5. A 22-year-old women comes in for her first prenatal appointment. She says that she often drank 2 drinks per day before she found out that she was pregnant. She has been trying to cut back but to no avail. Which of the following is the woman and her baby at risk for?
Answer: A. Preterm labor. Alcohol consumption during pregnancy can increase the risk of preterm labor.4 Alcohol consumption can also harm the fetus and cause fetal alcohol spectrum disorders and fetal alcohol syndrome (FAS) which can cause growth problems, facial abnormalities, and a range of neurodevelopmental and brain disorders that can cause behavioral, educational, and social problems. Children born with FAS are at increased risk for mental health disorders including ADHD, depression, anxiety, impulse control disorders, and alcohol and other substance abuse disorders.5
1. Center for Behavioral Health Statistics and Quality. 2015 National Survey on Drug Use and Health: Detailed Tables. Rockville, MD: Substance Abuse and Mental Health Services Administration; 2016.
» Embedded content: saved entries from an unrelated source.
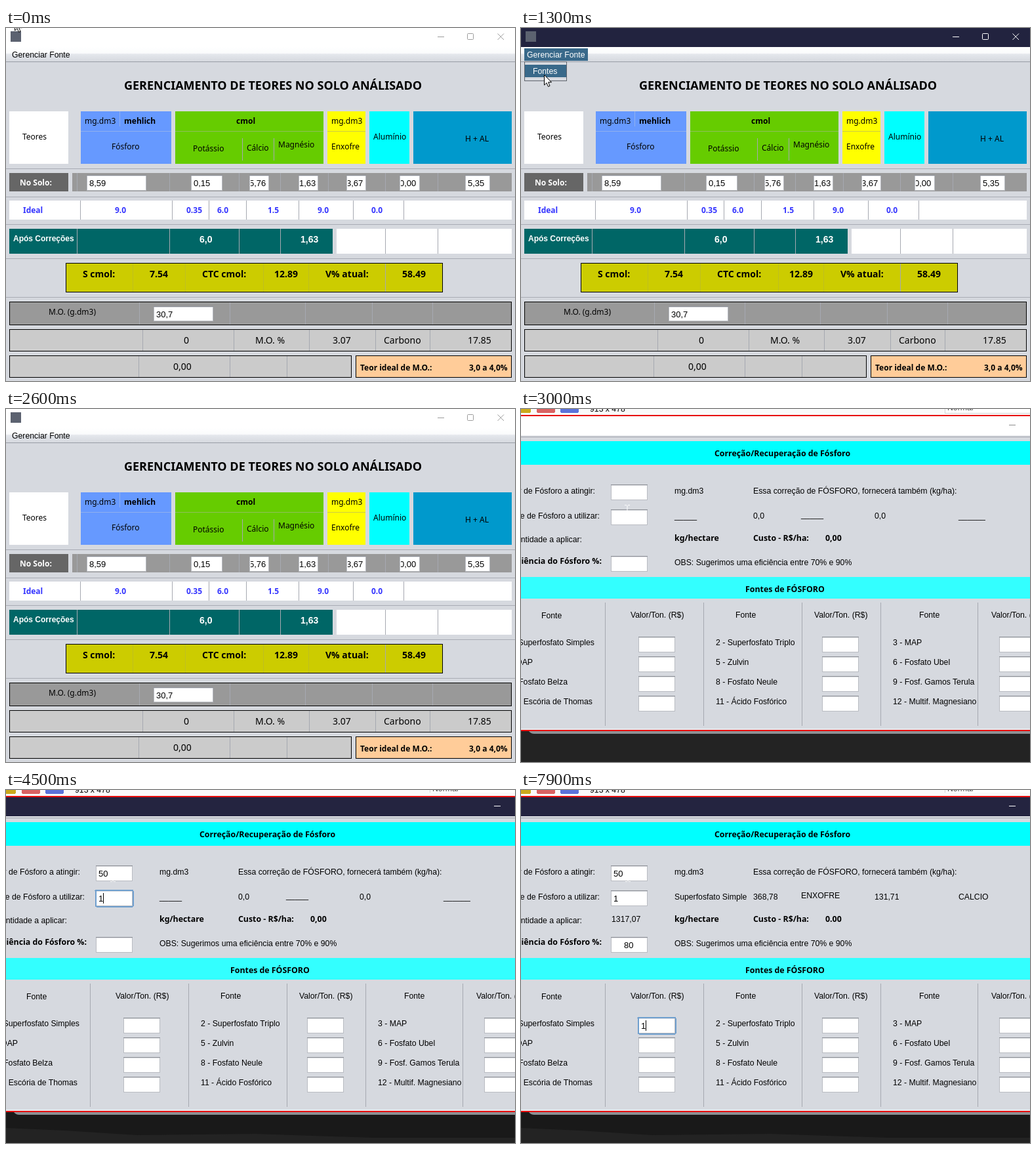
An HTML page for the animation above (8 s loop, 776 px wide and 538 px high).

```html
<!DOCTYPE html>
<html lang="pt">
<head>
<meta charset="utf-8">
<title>Teores no solo</title>
<style>
html, body { margin: 0; width: 100%; height: 100%; overflow: hidden; background: #d6d9df; }
svg { display: block; }
rect, line { shape-rendering: crispEdges; }
text { white-space: pre; font: 12px "Noto Sans", sans-serif; fill: #000; }
.b { font-weight: 700; }
.m { font-size: 14px; }
.h { font-size: 18px; }
.hd { font-weight: 700; font-size: 12.35px; }
.a { font: 12.25px "Liberation Sans", Arial, sans-serif; }
.ab { font: 700 12px "Liberation Sans", Arial, sans-serif; }
.am { font: 700 14px "Liberation Sans", Arial, sans-serif; }
.in { font: 13px "Liberation Sans", Arial, sans-serif; }
.w { fill: #fff; }
.v { fill: #3333ff; }
.t { animation: 8s step-end infinite; }
.active { animation-name: active; }
.menu { animation-name: menu; }
.pick { animation-name: pick; }
.pointer { animation-name: pointer; }
.second { animation-name: second; }
.dim { animation-name: dim; }
.awake { animation-name: awake; }
.beam { animation-name: beam; }
.ring { animation-name: ring; }
.caret { animation-name: caret; }
.five { animation-name: five; }
.fifty { animation-name: fifty; }
.one { animation-name: one; }
.blank { animation-name: blank; }
.found { animation-name: found; }
.full { animation-name: full; }
.rated { animation-name: rated; }
.eighty { animation-name: eighty; }
.price { animation-name: price; }

@keyframes active { 0% { opacity: 0 } 11.25% { opacity: 1 } 25% { opacity: 0 } }
@keyframes menu { 0% { opacity: 0 } 11.25% { opacity: 1 } 18.75% { opacity: 0 } }
@keyframes pick { 0% { opacity: 0 } 15% { opacity: 1 } 18.75% { opacity: 0 } }
@keyframes second { 0% { opacity: 0 } 37.5% { opacity: 1 } }
@keyframes dim { 0% { opacity: 0 } 38.75% { opacity: 1 } }
@keyframes awake { 0% { opacity: 0 } 43.75% { opacity: 1 } }
@keyframes five { 0% { opacity: 0 } 50% { opacity: 1 } 51.25% { opacity: 0 } }
@keyframes fifty { 0% { opacity: 0 } 51.25% { opacity: 1 } }
@keyframes one { 0% { opacity: 0 } 56.25% { opacity: 1 } }
@keyframes blank { 0% { opacity: 1 } 62.5% { opacity: 0 } }
@keyframes found { 0% { opacity: 0 } 62.5% { opacity: 1 } }
@keyframes full { 0% { opacity: 0 } 62.5% { opacity: 1 } 82.5% { opacity: 0 } }
@keyframes rated { 0% { opacity: 0 } 82.5% { opacity: 1 } }
@keyframes eighty { 0% { opacity: 0 } 78.75% { opacity: 1 } }
@keyframes price { 0% { opacity: 0 } 98.75% { opacity: 1 } }
@keyframes beam {
  0% { transform: translate(158px, 146px) }
  41.25% { transform: translate(159px, 123px) }
}
@keyframes pointer {
  0% { transform: translate(13px, -12px); opacity: 1 }
  2.5% { transform: translate(445px, 169px); opacity: 1 }
  3.75% { transform: translate(200px, 100px); opacity: 1 }
  5% { transform: translate(49px, 48px); opacity: 1 }
  7.5% { transform: translate(49px, 42px); opacity: 1 }
  15% { transform: translate(40px, 62px); opacity: 1 }
  16.25% { transform: translate(35px, 71px); opacity: 1 }
  18.75% { transform: translate(50px, 70px); opacity: 1 }
  20% { transform: translate(78px, 68px); opacity: 1 }
  28.75% { transform: translate(88px, 48px); opacity: 1 }
  30% { transform: translate(95px, 28px); opacity: 1 }
  31.25% { transform: translate(99px, 7px); opacity: 1 }
  32.5% { transform: translate(99px, 7px); opacity: 0 }
}
@keyframes ring {
  0% { opacity: 0 }
  43.75% { transform: translate(137px, 115px); opacity: 1 }
  53.75% { transform: translate(137px, 153px); opacity: 1 }
  62.5% { transform: translate(137px, 224px); opacity: 1 }
  82.5% { transform: translate(179px, 347px); opacity: 1 }
}
@keyframes caret {
  0% { opacity: 0 }
  43.75% { transform: translate(141px, 119px); opacity: 1 }
  50% { transform: translate(148px, 119px); opacity: 1 }
  51.25% { transform: translate(155px, 119px); opacity: 1 }
  53.75% { transform: translate(141px, 157px); opacity: 1 }
  56.25% { transform: translate(148px, 157px); opacity: 1 }
  62.5% { transform: translate(164px, 228px); opacity: 1 }
  68.75% { transform: translate(164px, 228px); opacity: 0 }
  73.75% { transform: translate(164px, 228px); opacity: 1 }
  78.75% { transform: translate(171px, 228px); opacity: 1 }
  82.5% { transform: translate(183px, 351px); opacity: 1 }
  88.75% { transform: translate(183px, 351px); opacity: 0 }
  95% { transform: translate(183px, 351px); opacity: 1 }
  98.75% { transform: translate(190px, 351px); opacity: 1 }
}
</style>
</head>
<body>
<svg width="776" height="538" viewBox="0 0 776 538">
  <defs>
    <linearGradient id="bar" x1="0" y1="0" x2="0" y2="1">
      <stop offset="0" stop-color="#fff"/><stop offset=".42" stop-color="#fafbfc"/>
      <stop offset=".5" stop-color="#e4e7ec"/><stop offset="1" stop-color="#d6d9df"/>
    </linearGradient>
    <g id="buttons" fill="none">
      <path d="M658 13.5H668M749.5 8.500L759 18M759 8.500L749.500 18"/>
      <rect x="703.500" y="8.500" width="9" height="9" rx="1" style="shape-rendering:auto"/>
    </g>
  </defs>

  <g>
    <rect width="776" height="538" fill="#d6d9df"/>
    <rect width="776" height="29" fill="#fff"/>
    <use href="#buttons" stroke="#9c9c9c"/>
    <g class="t active">
      <rect width="776" height="29" fill="#22233f"/>
      <use href="#buttons" stroke="#fff"/>
    </g>
    <rect x="7" y="5" width="16" height="16" fill="#5c6270"/>
    <rect y="29" width="776" height="22" fill="url(#bar)"/>
    <rect y="51" width="776" height="1" fill="#989da6"/>
    <text class="a" x="9" y="45">Gerenciar Fonte</text>
    <g id="soil"></g>
    <g class="t menu">
      <rect x="5" y="31" width="97" height="19" fill="#39698a"/>
      <text class="a w" x="9" y="45">Gerenciar Fonte</text>
      <rect x="5.500" y="51.500" width="64" height="29" fill="#d6d9df" stroke="#5f646c"/>
      <text class="a" x="18" y="70">Fontes</text>
    </g>
    <g class="t pick">
      <rect x="6" y="56" width="63" height="19" fill="#39698a"/>
      <text class="a w" x="18" y="70">Fontes</text>
    </g>
    <path class="t pointer" d="M.5.500V16L4 12.600L6.500 18.300L9 17.200L6.600 11.700H11.500Z" fill="#fff" stroke="#000"/>
  </g>

  <g class="t second">
    <rect width="776" height="538" fill="#232323"/>
    <path class="t dim" d="M0 491H776V530H560L380 524L200 526L90 519L0 515Z" fill="#191919"/>
    <path d="M12 491H776V495H20Q15 495 12 491Z" fill="#8e9094"/>
    <rect width="776" height="10" fill="#fafafa"/>
    <rect x="-4" y="-6" width="19" height="12" rx="2" fill="#cbaa1c"/>
    <rect x="24" y="-6" width="28" height="12" rx="3" fill="#d96262"/>
    <rect x="60" y="-6" width="28" height="12" rx="3" fill="#5b72da"/>
    <text class="a" x="105" y="4">913 x 478</text>
    <rect x="646.500" y="-4.500" width="140" height="11" fill="#fff" stroke="#d4d4d4"/>
    <text class="a" x="650" y="2" fill-opacity=".7">Normal</text>
    <rect class="t awake" x="645" y="4" width="131" height="4" fill="#fafafa"/>
    <rect y="11" width="776" height="31" fill="#fff"/>
    <rect x="744" y="24" width="10" height="1" fill="#8d8d8d"/>
    <g class="t awake">
      <rect y="11" width="776" height="31" fill="#242440"/>
      <rect x="744" y="24" width="10" height="1" fill="#fff"/>
    </g>
    <rect y="40" width="776" height="2" fill="#e4e6ea"/>
    <rect y="42" width="776" height="1" fill="#989da6"/>
    <rect y="43" width="776" height="444" fill="#d6d9df"/>
    <rect y="487" width="776" height="2" fill="#e8eaee"/>
    <rect y="9" width="776" height="2" fill="#e80c0c"/>
    <rect y="489" width="776" height="2" fill="#e80c0c"/>
    <rect y="49" width="776" height="36" fill="#00ffff"/>
    <rect y="256" width="776" height="33" fill="#33ffff"/>
    <g id="sources"></g>
    <g class="t blank" id="empty"></g>
    <g class="t found" id="names"></g>
    <g class="t full" id="sum1"></g>
    <g class="t rated" id="sum2"></g>
    <text class="in t five" x="141" y="132">5</text>
    <text class="in t fifty" x="141" y="132">50</text>
    <text class="in t one" x="141" y="170">1</text>
    <text class="in t eighty" x="157" y="241">80</text>
    <text class="in t price" x="183" y="364">1</text>
    <path class="t beam" d="M0 .5H3M5 .5H8M4 1V16M0 16.500H3M5 16.500H8" fill="none" stroke="#fff"/>
    <g class="t ring">
      <rect x="-.5" y="-.5" width="57" height="25" rx="1" fill="none" stroke="#6f9fce" stroke-width="2"/>
    </g>
    <rect class="t caret" width="1" height="16"/>
  </g>
</svg>
<script>
let out;
const into = (id, draw) => {
  out = '';
  draw();
  document.getElementById(id).innerHTML = out;
};
const box = (x, y, r, b, fill) => {
  out += `<rect x="${x}" y="${y}" width="${r - x}" height="${b - y}" fill="${fill}"/>`;
};
const framed = (x, y, r, b, fill) => {
  box(x, y, r, b, '#000');
  box(x + 1, y + 1, r - 1, b - 1, fill);
};
const rules = (y, b, xs, fill = '#a6a9b1') => xs.forEach(x => box(x, y, x + 1, b, fill));
const text = (cls, x, y, str, anchor = 'start') => {
  out += `<text class="${cls}" x="${x}" y="${y}" text-anchor="${anchor}">${str}</text>`;
};
const line = (cls, y, ...parts) => {
  for (let i = 0; i < parts.length; i += 2) text(cls, parts[i], y, parts[i + 1]);
};
// Nimbus text field, its text clipped to the inside
const field = (x, y, w, h, str = '', tx = 0) => {
  box(x, y, x + w, y + h, '#b9bcc2');
  box(x, y, x + w, y + 1, '#8b8e95');
  box(x + 1, y + 1, x + w - 1, y + h - 1, '#fff');
  box(x + 1, y + 1, x + w - 1, y + 2, '#dcdee2');
  if (str) out += `<svg x="${x + 2}" y="${y}" width="${w - 4}" height="${h}">` +
    `<text class="in" x="${tx - x - 2}" y="17">${str}</text></svg>`;
};

into('soil', () => {
  text('b h', 180, 94, 'GERENCIAMENTO DE TEORES NO SOLO ANÁLISADO');
  [214, 257, 299, 351, 410].forEach(y => box(0, y, 776, y + 1, '#a9acb4'));

  box(5, 127, 95, 207, '#fff');
  box(114, 127, 252, 207, '#6699ff');
  box(258, 127, 484, 207, '#66cc00');
  box(490, 127, 548, 207, '#ffff00');
  box(554, 127, 615, 207, '#00ffff');
  box(621, 127, 771, 207, '#0099cc');
  box(114, 157, 252, 158, '#8fb0ee');
  box(258, 157, 484, 158, '#8fc05a');
  box(490, 157, 548, 158, '#cccc44');
  rules(127, 150, [173], '#8fb0ee');
  rules(168, 202, [360, 408]);
  line('', 146, 120, 'mg.dm3', 496, 'mg.dm3');
  line('b', 146, 180, 'mehlich', 351, 'cmol');
  line('', 170, 25, 'Teores', 560, 'Alumínio');
  line('', 185, 161, 'Fósforo', 496, 'Enxofre');
  text('', 285, 188, 'Potássio');
  text('', 367, 187, 'Cálcio');
  text('', 415, 182, 'Magnésio');
  text('', 700, 173, 'H + AL');

  box(5, 221, 95, 249, '#666');
  text('b w', 21, 240, 'No Solo:');
  box(101, 221, 771, 249, '#999');
  rules(221, 249, [108, 249, 355, 418, 491, 578, 658]);
  field(123, 224, 91, 24, '8,59', 127);
  field(282, 224, 48, 24, '0,15', 286);
  field(371, 224, 30, 24, '5,76', 371);
  field(446, 224, 30, 24, '1,63', 447);
  field(519, 224, 30, 24, '3,67', 519);
  field(600, 224, 31, 24, '0,00', 600);
  field(700, 224, 38, 24, '5,35', 704);

  box(5, 263, 771, 292, '#fff');
  rules(263, 292, [113, 253, 309, 366, 446, 529, 606]);
  line('b v', 282, 26, 'Ideal', 166, '9.0', 275, '0.35', 322, '6.0', 399, '1.5', 475, '9.0', 557, '0.0');

  box(5, 306, 498, 344, '#006666');
  box(504, 306, 771, 344, '#fff');
  rules(306, 344, [108, 249, 355, 418, 578, 658]);
  text('ab w', 11, 325, 'Após Correções');
  line('am w', 327, 295, '6,0', 449, '1,63');

  framed(91, 358, 666, 403, '#cccc00');
  rules(359, 402, [193, 273, 392, 461], '#bfbf20');
  rules(359, 402, [578]);
  line('b m', 380, 117, 'S cmol:', 219, '7.54', 299, 'CTC cmol:', 409, '12.89', 487, 'V% atual:', 604, '58.49');

  framed(5, 417, 771, 453, '#999');
  rules(418, 452, [203, 341, 456, 558, 650]);
  text('', 65, 437, 'M.O. (g.dm3)');
  field(225, 424, 91, 23, '30,7', 229);

  framed(5, 459, 771, 493, '#cbcbcb');
  rules(460, 492, [208, 347, 462, 563, 646]);
  line('m', 481, 271, '0', 380, 'M.O. %', 498, '3.07', 576, 'Carbono', 704, '17.85');

  framed(5, 499, 527, 533, '#cbcbcb');
  rules(500, 532, [202, 341, 428]);
  text('m', 255, 521, '0,00');
  framed(533, 499, 771, 533, '#ffcc99');
  line('b', 522, 540, 'Teor ideal de M.O.:', 706, '3,0 a 4,0%');
});

into('sources', () => {
  text('hd', 295, 72, 'Correção/Recuperação de Fósforo');
  text('hd', 342, 279, 'Fontes de FÓSFORO');
  text('a', 113, 129, 'Teor de Fósforo a atingir:', 'end');
  text('a', 120, 167, 'Fonte de Fósforo a utilizar:', 'end');
  text('a', 93, 203, 'Quantidade a aplicar:', 'end');
  text('hd', 123, 236, 'Eficiência do Fósforo %:', 'end');
  line('a', 129, 234, 'mg.dm3', 354, 'Essa correção de FÓSFORO, fornecerá também (kg/ha):');
  line('hd', 201, 234, 'kg/hectare', 354, 'Custo - R$/ha:');
  text('a', 234, 238, 'OBS: Sugerimos uma eficiência entre 70% e 90%');
  [115, 153, 224].forEach(y => field(137, y, 56, 24));

  rules(295, 483, [128, 278, 428, 548, 696]);
  text('a', 31, 319, 'Fonte');
  line('a', 318, 327, 'Fonte', 607, 'Fonte');
  [167, 447, 717].forEach(x => text('a', x, 318, 'Valor/Ton. (R$)'));
  [
    [112, '1 - Superfosfato Simples', '2 - Superfosfato Triplo', '3 - MAP'],
    [18, '4 - DAP', '5 - Zulvin', '6 - Fosfato Ubel'],
    [71, '7 - Fosfato Belza', '8 - Fosfato Neule', '9 - Fosf. Gamos Terula'],
    [109, '10 - Escória de Thomas', '11 - Ácido Fosfórico', '12 - Multif. Magnesiano']
  ].forEach(([end, left, mid, right], i) => {
    const y = 360 + 30 * i;
    text('a', end, y, left, 'end');
    line('a', y, 297, mid, 567, right);
    [179, 459, 729].forEach(x => field(x, y - 13, 56, 24));
  });
});

into('empty', () => {
  line('a', 167, 234, '_____', 354, '0,0', 539, '0,0', 667, '______');
  text('a', 427, 165, '_____');
  text('hd', 464, 201, '0,00');
});
into('names', () => {
  line('a', 167, 234, 'Superfosfato Simple', 667, 'CALCIO');
  text('a', 427, 165, 'ENXOFRE');
  text('hd', 464, 201, '0.00');
});
const sums = (id, first, second, total) => into(id, () => {
  line('a', 167, 354, first, 539, second);
  text('a', 138, 201, total);
});
sums('sum1', '295,02', '105,37', '1053,65');
sums('sum2', '368,78', '131,71', '1317,07');
</script>
</body>
</html>
```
. Published September 8, 2016. Accessed April 22, 2019.
2. National Institute on Alcohol Abuse and Alcoholism. What’s “low-risk” drinking for AUD? National Institutes of Health. https://www.rethinkingdrinking.niaaa.nih.gov/How-much-is-too-much/Is-your-drinking-pattern-risky/Whats-Low-Risk-Drinking.aspx. Accessed April 22, 2019.
3. National Institute on Alcohol Abuse and Alcoholism. What are symptoms of alcohol use disorder? National Institutes of Health. https://www.rethinkingdrinking.niaaa.nih.gov/How-much-is-too-much/Whats-the-harm/What-Are-Symptoms-Of-Alcohol-Use-Disorder.aspx. Accessed April 22, 2019.
4. National Institute on Alcohol Abuse and Alcoholism. Women and Alcohol. National Institutes of Health. https://pubs.niaaa.nih.gov/publications/womensfact/womensFact.pdf. Updated June 2017. Accessed April 22, 2019.
5. National Institute on Alcohol Abuse and Alcoholism. Fetal Alcohol Exposure. National Institutes of Health. https://pubs.niaaa.nih.gov/publications/FASDFactsheet/FASDfact.htm. Accessed April 22, 2019.
Women have historically consumed less alcohol than men, but the gap has been narrowing in recent years. Studies find the rates of drinking any alcohol, binge drinking, and extreme binge drinking among women steadily increasing. For women, risks associated with excess alcohol intake include impact on reproductive health, in addition to the many other well-known deleterious health effects.Primary care physicians are often the first to screen for alcohol abuse so knowledge of signs, symptoms, and criteria used to assess drinking patterns is essential. As Alcohol Awareness Month (April) comes to a close, find out what you know specifically about alcohol consumption in women with these 5 questions on 5 likely clinical scenarios.